On the Bookshelf - After the Falls
October 28, 2010, 368 pages Viking Adult
From the back cover:
It's 1960 and twelve-year-old Cathy McClure has just been thrown out of Catholic school for-among other transgressions-filling the holy water fount with vodka. In the hopes of giving Cathy a fresh start away from their small town, the McClures leave behind Niagara Falls and the family pharmacy to start over in suburban Buffalo. But life in a subdivision and a school filled with "pubescent cheddar" holds little appeal for a girl who began working at four and smoking at nine. As the quaint world of 1950s America recedes into history, Cathy dives headfirst into the 1960s. Along the way, she adopts many personas with gusto-vandal, HoJo hostess, FBI suspect, civil rights demonstrator- but when tragedy strikes at home, Cathy must take on her most challenging role yet. As candid and compelling as Mary Karr's The Liars' Club and Jeanette Walls's The Glass Castle, After the Falls is an irresistible account of one girl's comingof-age during a tumultuous era and the moving tale of a rebellious spirit learning what it means to be a daughter.
My thoughts: There are several kinds of memoirs, those written by celebrities or people who have slept with celebrities, people who do crazy things like going over Niagara Falls in a barrel or trying to jump the Grand Canyoon. There are rehab memoirs, memoirs by former criminals and then there are memoirs like Catherine Gildiner's, what I like to call 'Slice of Life' memoirs. These are my favorite kinds of memoirs. They say that everyone has a story within them, and the former Cathy McClure's story is one that everyone can relate to, even if they didn't grow up in Upstate New York as the 60's were starting.
I devoured this book in one sitting, I couldn't put it down. I felt as I'd found a 'sister from another mother.' I totally identified with Cathy's struggles to fit in, her clashes with her parents, her sarcasm, and her burgeoning activism. While I never set a donut shop on fire, I did struggle with not 'fulfilling my potential' in school which is another way of saying that I was just as bored as Cathy in my high school. I enjoyed reading about how Cathy 'faked it until she made it' with the popular kids and cringed as she must have when she discovered that she didn't make senior varsity cheerleader because of her complexion. Who hasn't heard something they shouldn't have or learned something that they were better off not knowing in high school. It may not be the sixties but some rights of passage never change. One of my favorite stories in the book is when Cathy and her mother wrote anonymous letters to try and get rid of all the black lawn jockey's that littered the front lawn's in Buffalo, and what she did, when the town didn't respond quite the way that she hoped.

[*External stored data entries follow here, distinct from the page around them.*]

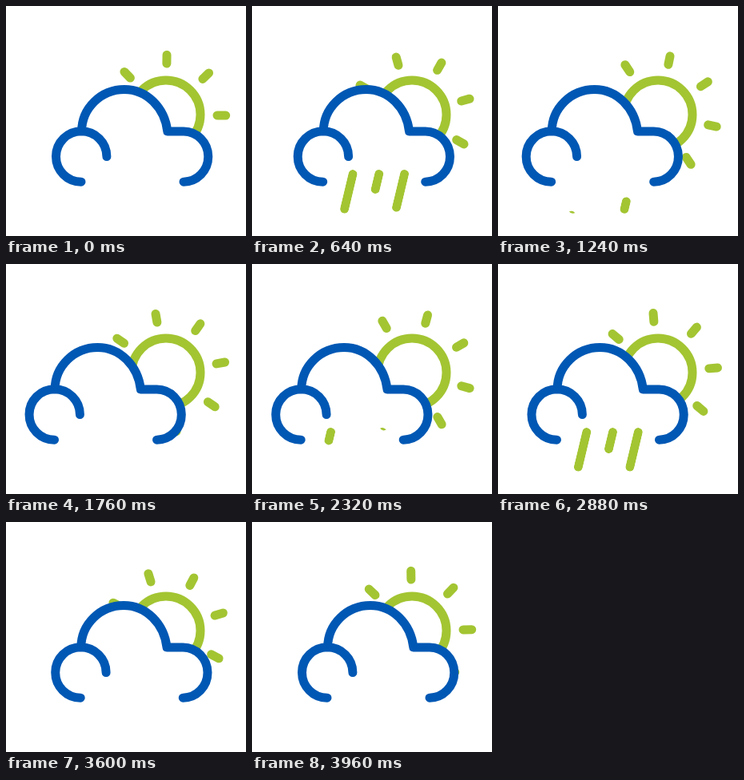
Animation, 300 px wide and 288 px high, one loop 4 s. Source, as an HTML page with a canvas:

```html
<!DOCTYPE html>
<html lang="en">
<head>
<meta charset="utf-8">
<title>Sun, cloud and rain</title>
<style>
  html, body { margin: 0; width: 100%; height: 100%; overflow: hidden; background: #fff; }
  canvas { display: block; }
</style>
</head>
<body>
<canvas id="stage" width="300" height="288"></canvas>
<script>
const ctx = document.getElementById('stage').getContext('2d');
const GREEN = '#a3c532', BLUE = '#0058b4';
const LOOP = 4000, STEP = 40, WIDTH = 11;
const SUN = { x: 200, y: 136, radius: 43, rayStart: 64, rayEnd: 74.7 };

// One capsule per drop: top centre, full length, delay in ms
const DROPS = [
  { x: 131.3, y: 210.5, length: 56, delay: 0 },
  { x: 164, y: 210.5, length: 32.7, delay: 80 },
  { x: 195.8, y: 210.5, length: 56, delay: 80 }
];
const SHOWERS = [{ enter: 270, leave: 957 }, { enter: 2150, leave: 2922 }];
const FALL_TIME = 370, FALL_DISTANCE = 56, SLANT = 0.234;

const LEFT_TO_RIGHT = 'A53.4 52.7 0 0 1 148 104.5C176 104.5 198.5 127.5 201.8 157' +
  'H222A30.8 31.6 0 0 1 222 220.2';
const cloudOutline = new Path2D(
  'M94 220.2A31.7 31.7 0 1 1 125.9 188.5M94.6 157' + LEFT_TO_RIGHT);
const cloudBody = new Path2D(
  'M94 220.2A31.7 31.7 0 0 1 94.6 157' + LEFT_TO_RIGHT + 'Z');

function ease(u) {
  u = Math.min(1, Math.max(0, u));
  return u < 0.5 ? 4 * u ** 3 : 1 - 4 * (1 - u) ** 3;
}

function drawSun(time) {
  ctx.save();
  ctx.translate(SUN.x, SUN.y);
  ctx.strokeStyle = GREEN;
  ctx.beginPath();
  ctx.arc(0, 0, SUN.radius, 0, 2 * Math.PI);
  ctx.stroke();
  ctx.rotate((0.8 + 180 * time / LOOP) * Math.PI / 180);
  for (let i = 0; i < 8; i++) {
    ctx.beginPath();
    ctx.moveTo(SUN.rayStart, 0);
    ctx.lineTo(SUN.rayEnd, 0);
    ctx.stroke();
    ctx.rotate(Math.PI / 4);
  }
  ctx.restore();
}

function drawCloud() {
  ctx.fillStyle = '#fff';
  ctx.fill(cloudBody);
  ctx.strokeStyle = BLUE;
  ctx.stroke(cloudOutline);
}

// A capsule slides through a fixed window of the same shape
function drawDrop(drop, shift) {
  const capsule = top => {
    ctx.beginPath();
    ctx.roundRect(-WIDTH / 2, top - WIDTH / 2, WIDTH, drop.length, WIDTH / 2);
  };
  ctx.save();
  ctx.translate(drop.x, drop.y);
  ctx.rotate(SLANT);
  capsule(0);
  ctx.clip();
  capsule(shift);
  ctx.fillStyle = GREEN;
  ctx.fill();
  ctx.restore();
}

function drawRain(time) {
  for (const { enter, leave } of SHOWERS) {
    for (const drop of DROPS) {
      const local = time - drop.delay;
      const progress = ease((local - enter) / FALL_TIME) + ease((local - leave) / FALL_TIME) - 1;
      if (Math.abs(progress) < 1) drawDrop(drop, progress * FALL_DISTANCE);
    }
  }
}

function draw(now) {
  const time = Math.floor(now % LOOP / STEP) * STEP;
  const swing = (time + STEP) % LOOP / (LOOP / 2);
  ctx.clearRect(0, 0, 300, 288);
  ctx.lineWidth = WIDTH;
  ctx.lineCap = ctx.lineJoin = 'round';
  drawSun(time);
  ctx.save();
  ctx.translate(-33.6 * ease(swing < 1 ? swing : 2 - swing), 0);
  drawCloud();
  drawRain(time);
  ctx.restore();
  requestAnimationFrame(draw);
}
requestAnimationFrame(draw);
</script>
</body>
</html>
```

When Cathy leaves home to go to college, hoping that she will finally find her niche, only to discover that college might not be as different as high school after all, I was right with her. At college, she finally falls in love, but Cathy being Cathy, it is not with anyone that she might be expected to fall in love with. She finally finds good use for her 'bossy and brassiness,' with her summer jobs working for the Department of Welfare. What I found refreshing about this book was Gildiner's unflinching honesty about her life. She doesn't spare anyone, least of all herself, for the mistakes that she made, the things that she wishes that she could have done differently. I responded to her sarcasm, and the way that she not only skewers life in Upstate New York but also the foibles of grown-ups.

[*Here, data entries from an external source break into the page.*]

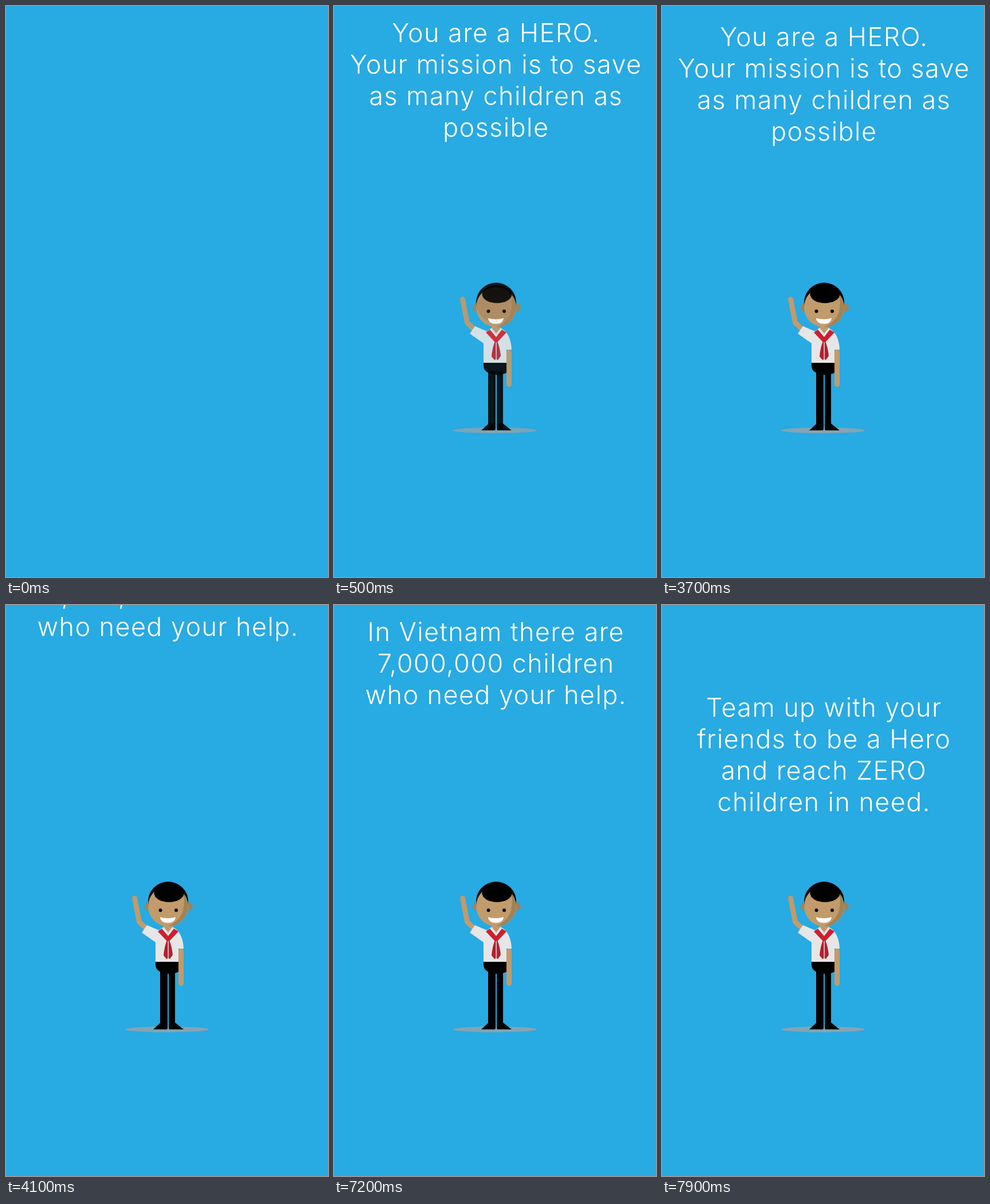
Recreate the animation shown at these times as an HTML page. Size 562 by 997 pixels, loop 8 s.

```html
<!DOCTYPE html>
<html lang="en">
<head>
<meta charset="utf-8">
<style>
  html, body { margin: 0; height: 100%; overflow: hidden; background: #28aae2; }
  svg { display: block; width: 100%; height: 100%; }
  text { font: 300 45px Inter, Lato, sans-serif; letter-spacing: 1.4px; fill: #fff; text-anchor: middle; }
  #hero > * { opacity: var(--fade); }
  .dark { fill: var(--dark); }
  .skin { fill: #c19b6c; }
  .shade { fill: #a18356; }
  .arm { fill: none; stroke: #c19b6c; stroke-width: 9; stroke-linecap: round; stroke-linejoin: round; }
</style>
</head>
<body>
<svg viewBox="0 0 562 997">
  <g id="hero">
    <ellipse cx="281" cy="741" rx="73" ry="5" fill="#84a4b3"/>
    <!-- legs and shoes -->
    <path class="dark" d="M269 638H282V740H269ZM284 638H295V740H284Z"/>
    <path class="dark" d="M257 741L270 729H281V741ZM285 741V729H295L310 741Z"/>
    <path class="dark" d="M261 623H302V640Q293 645 283 644Q262 642 261 629Z"/>
    <!-- arms -->
    <path class="arm" d="M224.5 512L232.5 553L243 563"/>
    <path class="arm" d="M305.5 604.5V660.5"/>
    <!-- shirt and scarf -->
    <path class="skin" d="M275 556H291V565L283 574L275 565Z"/>
    <path fill="#e6e6e7" d="M246 559L267 568L275 562L283 572L291 562L298 567Q309 578 310 600H301V623H261V589L237 572Z"/>
    <path fill="#b3202e" d="M281 585H282.4V617L280 618L275 612Q276 598 281 585ZM285 585H283.8V617L286 618L291 611Q290 598 285 585Z"/>
    <path fill="#cb202f" d="M265 570L272 565L283 578L293 565L301 570L285 587H281Z"/>
    <!-- head -->
    <ellipse class="shade" cx="249.5" cy="526.5" rx="7.5" ry="7"/>
    <ellipse class="shade" cx="318.5" cy="526.5" rx="7.5" ry="7"/>
    <circle class="dark" cx="283" cy="518" r="35"/>
    <circle class="skin" cx="283" cy="526" r="35"/>
    <path class="shade" d="M309 503A35 35 0 0 1 283 561Q318 545 309 503Z"/>
    <ellipse class="dark" cx="284.5" cy="503.3" rx="26" ry="15.5"/>
    <circle class="dark" cx="269.5" cy="533" r="3"/>
    <circle class="dark" cx="297" cy="533" r="3"/>
    <path fill="#fff" d="M269 545Q282.5 549 296 545Q295 555 282.5 555Q270 555 269 545Z"/>
  </g>
</svg>
<script>
const LOOP = 8000, STEP = 100;
const svg = document.querySelector('svg');
const hero = document.getElementById('hero');

// Times in ms, speeds in px per ms
const messages = [
  { arrive: 600, inSpeed: 1.32, leave: 3600, outSpeed: 1.255,
    lines: ['You are a HERO.', 'Your mission is to save', 'as many children as', 'possible'] },
  { arrive: 4300, inSpeed: 1.255, leave: 7100, outSpeed: 1.32,
    lines: ['In Vietnam there are', '7,000,000 children', 'who need your help.'] },
  { arrive: 7900, inSpeed: 9, leave: LOOP, outSpeed: 1.32,
    lines: ['Team up with your', 'friends to be a Hero', 'and reach ZERO', 'children in need.'] }
];

function add(parent, tag, attrs = {}) {
  const node = document.createElementNS('http://www.w3.org/2000/svg', tag);
  for (const key in attrs) node.setAttribute(key, attrs[key]);
  return parent.appendChild(node);
}

for (const message of messages) {
  message.group = add(svg, 'g');
  message.lines.forEach((line, i) => {
    add(message.group, 'text', { x: 282.7, y: 195 + 55 * i }).textContent = line;
  });
}

function draw(t) {
  const fade = Math.min(1, Math.max(0, (t - 200) / 333));
  const grey = Math.round((1 - fade) * 60);
  hero.style.setProperty('--fade', fade);
  hero.style.setProperty('--dark', `rgb(${grey},${grey},${grey})`);
  for (const m of messages) {
    const lift = Math.max(0, (m.arrive - t) * m.inSpeed, (t - m.leave) * m.outSpeed);
    m.group.setAttribute('transform', `translate(0 ${-lift})`);
  }
}

function tick() {
  draw(Math.floor(performance.now() % LOOP / STEP) * STEP);
  requestAnimationFrame(tick);
}
tick();
</script>
</body>
</html>
```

There are so many fascinating and endearing stories in this book, but what will ultimately grab you by the heart and wring it dry, is the story of Cathy's relationship with her father and his subsequent illness. Anyone who has ever dealt with the realities of having a parent fall ill, will immediately know exactly what Cathy is going through. I can't say enough good things about this book. Cathy's experiences are unique, laugh out loud funny, charming, exasperating, but she's also every woman who has ever struggled with conformity and accepting her differences, and learning to see her parents as people and not just as parents. That I think is one of the hardest things about growing up, learning to seperate from your parents, yet still trying to keep that connection.

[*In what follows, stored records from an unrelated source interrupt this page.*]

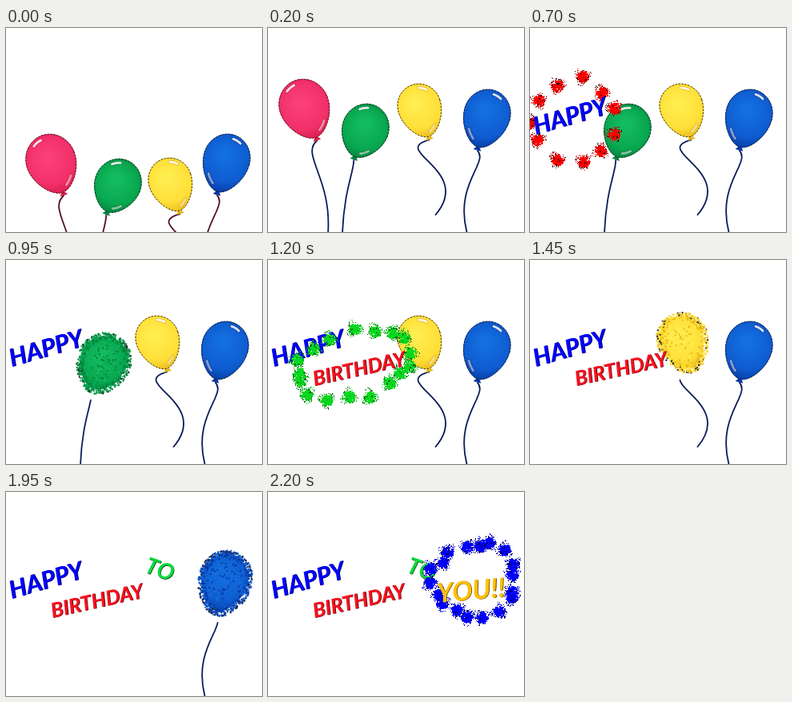
Write an HTML page with a canvas that moves like this. It is 320 by 256 pixels and loops after 2450 ms.

```html
<!DOCTYPE html>
<html lang="en">
<head>
<meta charset="utf-8">
<title>Happy Birthday</title>
<style>
html, body { margin: 0; width: 100%; height: 100%; overflow: hidden; background: #fff; }
canvas { display: block; }
</style>
</head>
<body>
<canvas id="stage" width="320" height="256"></canvas>
<script>
const ctx = document.getElementById('stage').getContext('2d');
const TAU = Math.PI * 2;
const LOOP = 2450;

// Each balloon bursts into a ring of splats that reveals one word.
// string: end point and the two x positions it bends towards.
// shine: angles of the bright dabs along the outline.
const acts = [
  {
    x: 45, y: 97, r: 31, up: 33, down: 43, tilt: -0.36, rise: [11, 69],
    colors: ['#fb4078', '#f2306a', '#d81c48'], shine: [-1.9, 1],
    string: { x: 75, y: 258, bend: [40, 80] },
    word: { text: 'HAPPY', x: 7, y: 134, turn: -0.28, size: 30.5, color: '#00f', dark: '#000060' },
    ring: { x: 57, y: 115, rx: 55, ry: 50, count: 11, colors: ['#f00', '#300'] }
  },
  {
    x: 122, y: 126, r: 29, up: 31, down: 38, tilt: 0.36, rise: [18, 69],
    colors: ['#14bc60', '#08a850', '#04803c'], shine: [-2.05, 1.1],
    string: { x: 93, y: 258, bend: [108, 95] },
    word: { text: 'BIRTHDAY', x: 58, y: 158, turn: -0.22, size: 25.5, color: '#ff1020', dark: '#500' },
    ring: { x: 108, y: 130, rx: 76, ry: 41, count: 17, colors: ['#08d820', '#0a6814'] }
  },
  {
    x: 189, y: 98, r: 27, up: 28, down: 40, tilt: -0.3, rise: [16, 93],
    colors: ['#ffee50', '#ffdf38', '#e8b818'], shine: [-1.05, 1.16],
    string: { x: 209, y: 235, bend: [150, 258] },
    word: { text: 'TO', x: 172, y: 100, turn: 0.34, size: 28, color: '#0cdc3c', dark: '#042808' },
    ring: { x: 190, y: 100, rx: 42, ry: 44, count: 13, colors: ['#ffd818', '#806000'] }
  },
  {
    x: 274, y: 108, r: 29, up: 31, down: 43, tilt: 0.27, rise: [2, 56],
    colors: ['#1470e0', '#0e5cd0', '#0638a0'], shine: [-1.3, 2.24],
    string: { x: 249, y: 258, bend: [277, 232] },
    word: { text: 'YOU!!', x: 212, y: 139, turn: -0.09, size: 33.5, color: '#ffc008', dark: '#604000' },
    ring: { x: 257, y: 110, rx: 53, ry: 46, count: 18, colors: ['#00f', '#000060'] }
  }
];

let seed = 1;
function rand() {
  seed = (seed * 16807) % 2147483647;
  return seed / 2147483647;
}

function dot(x, y, color, size) {
  ctx.fillStyle = color;
  ctx.fillRect(Math.round(x), Math.round(y), size, size);
}

// Point of the egg-shaped outline at angle a.
function rim({ r, up, down }, a, grow = 0) {
  const s = Math.sin(a);
  const taper = s > 0 ? 1 - 0.2 * s * s : 1;
  return [Math.cos(a) * (r + grow) * taper, s * ((s < 0 ? up : down) + grow)];
}

function traceRim(act, from, to, grow) {
  ctx.beginPath();
  for (let i = 0; i <= 40; i++) ctx.lineTo(...rim(act, from + (to - from) * i / 40, grow));
}

function drawString({ x, y, down, tilt, string }, rough, low) {
  const reach = down + 4;
  const startX = x - Math.sin(tilt) * reach;
  const startY = y + Math.cos(tilt) * reach;
  const along = f => startY + (string.y - startY) * f;
  ctx.save();
  if (rough) {
    ctx.beginPath();
    ctx.rect(0, startY + 10, 320, 256);
    ctx.clip();
  }
  ctx.beginPath();
  ctx.moveTo(startX, startY);
  ctx.bezierCurveTo(string.bend[0], along(0.15), string.bend[1], along(0.4), string.x, string.y);
  ctx.lineWidth = 1.8;
  ctx.strokeStyle = low ? '#501028' : '#0c1c58';
  ctx.stroke();
  ctx.restore();
}

function drawShine(act, a, alpha) {
  traceRim(act, a - 0.22, a + 0.22, -5);
  ctx.lineCap = 'round';
  ctx.lineWidth = 4.5;
  ctx.strokeStyle = act.colors[2];
  ctx.stroke();
  ctx.lineWidth = 3;
  ctx.strokeStyle = `rgba(255,255,255,${alpha})`;
  ctx.stroke();
}

function roughen(act) {
  for (let i = 0; i < 650; i++) {
    const a = rand() * TAU;
    const grow = rand() * 9 - 4;
    const shade = rand();
    const color = shade < 0.05 + grow * 0.04 ? '#222' : act.colors[shade < 0.5 ? 2 : 1];
    dot(...rim(act, a, grow), color, 2);
  }
  for (let i = 0; i < 150; i++) {
    dot(...rim(act, rand() * TAU, -act.r * rand()), act.colors[i % 3], 2);
  }
}

function drawBalloon(act, rough, low) {
  const { x, y, tilt, down, colors } = act;
  ctx.save();
  if (low) ctx.translate(...act.rise);
  drawString(act, rough, low);
  ctx.translate(x, y);
  ctx.rotate(tilt);

  if (!rough) {
    ctx.beginPath();
    ctx.moveTo(0, down - 3);
    ctx.lineTo(5, down + 4);
    ctx.lineTo(-5, down + 4);
    ctx.fillStyle = colors[2];
    ctx.fill();
  }

  const shade = ctx.createRadialGradient(-4, -5, 4, 0, 3, down);
  colors.forEach((color, i) => shade.addColorStop([0, 0.65, 1][i], color));
  ctx.fillStyle = shade;
  traceRim(act, 0, TAU);
  ctx.fill();
  if (rough) {
    roughen(act);
  } else {
    ctx.lineWidth = 0.8;
    ctx.strokeStyle = colors[2];
    ctx.stroke();
    ctx.setLineDash([2, 2]);
    ctx.strokeStyle = '#181818';
    ctx.stroke();
    ctx.setLineDash([]);
    drawShine(act, act.shine[0], 0.85);
    drawShine(act, act.shine[1], 0.5);
  }
  ctx.restore();
}

function drawSplat(x, y, [bright, dark]) {
  for (let i = 0; i < 240; i++) {
    const a = rand() * TAU;
    const d = rand() * (10 + 2 * Math.sin(a * 3 + x));
    const edge = d > 7;
    dot(x + Math.cos(a) * d, y + Math.sin(a) * d, rand() < (edge ? 0.5 : 0.08) ? dark : bright, edge ? 1 : 2);
  }
}

function drawRing({ x, y, rx, ry, count, colors }, turn) {
  const jitter = () => rand() * 10 - 5;
  for (let i = 0; i < count; i++) {
    const a = TAU * i / count;
    const u = rx * Math.cos(a), v = ry * Math.sin(a);
    drawSplat(
      x + u * Math.cos(turn) - v * Math.sin(turn) + jitter(),
      y + u * Math.sin(turn) + v * Math.cos(turn) + jitter(),
      colors
    );
  }
}

function drawWord({ text, x, y, turn, size, color, dark }) {
  ctx.save();
  ctx.translate(x, y);
  ctx.rotate(turn);
  ctx.font = `italic bold ${size}px Lato, sans-serif`;
  ctx.fillStyle = dark;
  ctx.fillText(text, 0.8, 0.4);
  ctx.fillStyle = color;
  ctx.fillText(text, 0, 0);
  ctx.restore();
}

function draw(step) {
  seed = 77 + step;
  ctx.fillStyle = '#fff';
  ctx.fillRect(0, 0, 320, 256);
  const burst = i => 3 + 2 * i;
  acts.forEach((act, i) => {
    if (step < burst(i)) drawBalloon(act, step === burst(i) - 1, step === 0);
  });
  acts.forEach((act, i) => {
    if (step === burst(i)) drawRing(act.ring, act.word.turn);
    if (step >= burst(i)) drawWord(act.word);
  });
}

function tick() {
  const t = performance.now() % LOOP;
  draw(t < 200 ? 0 : 1 + Math.floor((t - 200) / 250));
  requestAnimationFrame(tick);
}
tick();
</script>
</body>
</html>
```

Verdict: A heartwarming and heartbreaking look at one young woman's journey through the rocky road of the 1960's.